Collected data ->

****

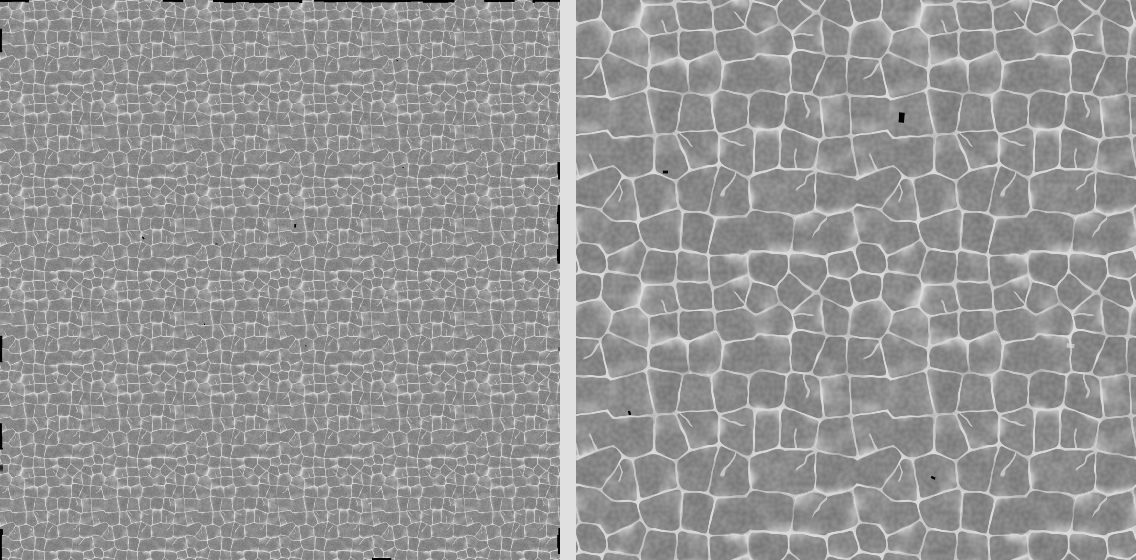
Left: the whole. Right: its middle third, enlarged.
A three.js fragment shader for this texture:

```glsl
// Draws grey crackled paving: a 6 by 6 repeat of irregular cells with fine pale seams, frosted patches and chipped borders.
varying vec2 vUv;

const float TILES = 6.0;            // repeats across and down
const float CELLS = 8.0;            // cell rows and columns in one repeat
const vec2 JITTER = vec2(0.68, 0.44);
const float ROW_SWAY = 0.26;        // uneven row heights
const float SEAM_WIDTH = 0.028;     // half width, in cells
const float CORNER_ROUND = 0.1;
const float FROST_REACH = 0.19;
const float CRACK_CHANCE = 0.16;
const float CHIP_DEPTH = 0.004;     // in canvas units
const vec3 STONE = vec3(0.518);
const vec3 FROST = vec3(0.82);
const vec3 SEAM = vec3(0.86);
const vec3 VOID = vec3(0.0);

vec2 hash2(vec2 p) {
  p = vec2(dot(p, vec2(127.1, 311.7)), dot(p, vec2(269.5, 183.3)));
  return fract(sin(p) * 43758.5);
}

// Gradient noise that wraps after the given period
float cornerNoise(vec2 corner, vec2 offset, float period) {
  float angle = 6.2832 * hash2(mod(corner, period) + 7.3).x;
  return dot(vec2(cos(angle), sin(angle)), offset);
}

float noise(vec2 p, float period) {
  vec2 i = floor(p), f = p - i;
  vec2 u = f * f * f * (f * (f * 6.0 - 15.0) + 10.0);
  vec2 e = vec2(1.0, 0.0);
  float low = mix(cornerNoise(i, f, period), cornerNoise(i + e.xy, f - e.xy, period), u.x);
  float high = mix(cornerNoise(i + e.yx, f - e.yx, period), cornerNoise(i + 1.0, f - 1.0, period), u.x);
  return mix(low, high, u.y);
}

// Cell centres, on rows of uneven height
vec2 cellCentre(vec2 cell) {
  vec2 id = mod(cell, CELLS);
  float sway = -0.12 - ROW_SWAY * sin(6.2832 * id.y / CELLS);
  return cell + 0.5 + (hash2(id) - 0.5) * JITTER + vec2(0.0, sway);
}

// Cells that share a group form one stone: wide in rows 5 and 6, else wide, tall or large at random
vec2 stoneGroup(vec2 cell) {
  float row = mod(cell.y, CELLS);
  bool wideRow = abs(row - 5.5) < 1.0;
  float shift = wideRow ? mod(row, 2.0) : 0.0;
  vec2 block = floor((cell + vec2(shift, 1.0)) / 2.0);
  vec2 blockId = mod(block, CELLS / 2.0);
  float pick = hash2(blockId + 40.0 + (wideRow ? row : 0.0)).x;
  bool wide = wideRow ? pick < 0.8 : pick < 0.16;
  bool tall = !wideRow && pick > 0.08 && pick < 0.3;
  vec2 corner = block * 2.0 - vec2(shift, 1.0);
  return vec2(wide ? corner.x : cell.x, tall ? corner.y : cell.y);
}

float smoothMin(float a, float b, float k) {
  float h = max(k - abs(a - b), 0.0) / k;
  return min(a, b) - h * h * k * 0.25;
}

// Scattered flecks: one turned box in some slots of a grid
float flecks(vec2 uv, float grid, float chance, float size, float blur) {
  vec2 slot = floor(uv * grid), pick = hash2(slot + grid), place = hash2(slot + 91.0);
  vec2 q = uv - (slot + 0.2 + 0.6 * place) / grid;
  float angle = 6.2832 * place.x;
  q = mat2(cos(angle), -sin(angle), sin(angle), cos(angle)) * q;
  float radius = size * (0.25 + 0.75 * pow(pick.y, 4.0));
  float d = max(abs(q.x) - radius, abs(q.y) - radius * 0.55);
  return step(pick.x, chance) * (1.0 - smoothstep(-blur, blur, d));
}

// Ragged bites along one border
float chips(float along, float depth, float seed, float level, float blur) {
  float n = noise(vec2(along * 17.0, seed), 64.0);
  float bite = CHIP_DEPTH * (0.7 + 0.6 * hash2(vec2(floor(along * 45.0), seed)).x);
  return smoothstep(level, level + 0.03, n) * (1.0 - smoothstep(bite - blur, bite + blur, depth));
}

void main() {
  float blur = 0.5 * fwidth(vUv.x);
  float cellBlur = blur * TILES * CELLS;
  vec2 p = vec2(vUv.x, 1.0 - vUv.y) * TILES * CELLS;
  float rough = noise(p * 3.0, CELLS * 3.0);
  p += 0.04 * vec2(rough, noise(p * 3.0 + 11.0, CELLS * 3.0));

  // Nearest centre
  vec2 home = floor(p), nearest = home, toCentre = vec2(8.0);
  for (int y = -1; y <= 1; y++) for (int x = -1; x <= 1; x++) {
    vec2 cell = home + vec2(x, y), r = cellCentre(cell) - p;
    if (dot(r, r) < dot(toCentre, toCentre)) { toCentre = r; nearest = cell; }
  }

  // Distance to the closest seam between different stones
  vec2 group = stoneGroup(nearest);
  float edge = 8.0;
  for (int y = -2; y <= 2; y++) for (int x = -2; x <= 2; x++) {
    vec2 cell = nearest + vec2(x, y);
    if (distance(stoneGroup(cell), group) < 0.5) continue;
    vec2 r = cellCentre(cell) - p;
    edge = smoothMin(edge, dot(0.5 * (toCentre + r), normalize(r - toCentre)), CORNER_ROUND);
  }

  // Stone tone, mottling and grain
  vec2 traits = hash2(mod(group, CELLS) + 17.0);
  float mottle = noise(p * 2.0 + 3.0, CELLS * 2.0);
  float grain = noise(vUv * 350.0, 512.0);
  vec3 color = STONE + 0.03 * (traits.x - 0.5) + 0.05 * mottle + 0.07 * grain;

  // Frost in streaky patches that stop at the seams
  float drift = noise(p + traits * 5.0, CELLS);
  float streaks = noise(p * vec2(6.0, 4.0), CELLS * 12.0);
  float patches = smoothstep(0.0, 0.5, drift + 0.3 * mottle);
  float frost = exp(-max(edge, 0.0) / FROST_REACH) * (0.07 + patches * (0.6 + 0.5 * traits.y));
  frost = frost * (1.0 + 0.5 * streaks) + 0.12 * patches * (0.5 + rough);
  color = mix(color, FROST, clamp(frost, 0.0, 1.0));

  // Fine seams of uneven strength
  float width = SEAM_WIDTH * (1.0 + 0.7 * mottle);
  float seam = 1.0 - smoothstep(width - cellBlur, width + cellBlur, edge);
  float strength = clamp(0.78 + 0.7 * noise(p + 2.0, CELLS) + 0.3 * rough, 0.35, 1.0);

  // Short cracks running outward inside some stones
  vec2 crackTraits = hash2(mod(nearest, CELLS) + 63.0);
  float angle = 6.2832 * crackTraits.x;
  vec2 ray = vec2(cos(angle), sin(angle));
  float across = abs(dot(toCentre, vec2(-ray.y, ray.x)) + 0.1 * rough);
  float crack = 1.0 - smoothstep(width - cellBlur, width + cellBlur, across);
  crack *= step(crackTraits.y, CRACK_CHANCE) * smoothstep(-0.05, 0.05, dot(toCentre, ray));
  color = mix(color, SEAM, max(seam * strength, crack * 0.75));

  // Wear that differs between repeats
  color = mix(color, SEAM, 0.7 * flecks(vUv, 14.0, 0.3, 0.003, blur));
  float missing = flecks(vUv + 0.03, 6.0, 0.4, 0.005, blur);
  missing = max(missing, chips(vUv.x, 1.0 - vUv.y, 3.4, -0.04, blur));
  missing = max(missing, chips(vUv.y, 1.0 - vUv.x, 9.4, 0.18, blur));
  missing = max(missing, chips(vUv.y, vUv.x, 15.4, 0.28, blur));
  missing = max(missing, chips(vUv.x, vUv.y, 21.4, 0.42, blur));
  gl_FragColor = vec4(mix(color, VOID, missing), 1.0);
}
```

****

DIRECTIONS FOR THIS TASK -> Copy the lines that hold the word "return". Take them from the records above.

ANSWER TO THIS TASK ->
  return fract(sin(p) * 43758.5);
  return dot(vec2(cos(angle), sin(angle)), offset);
  return mix(low, high, u.y);
  return cell + 0.5 + (hash2(id) - 0.5) * JITTER + vec2(0.0, sway);
  return vec2(wide ? corner.x : cell.x, tall ? corner.y : cell.y);
  return min(a, b) - h * h * k * 0.25;
  return step(pick.x, chance) * (1.0 - smoothstep(-blur, blur, d));
  return smoothstep(level, level + 0.03, n) * (1.0 - smoothstep(bite - blur, bite + blur, depth));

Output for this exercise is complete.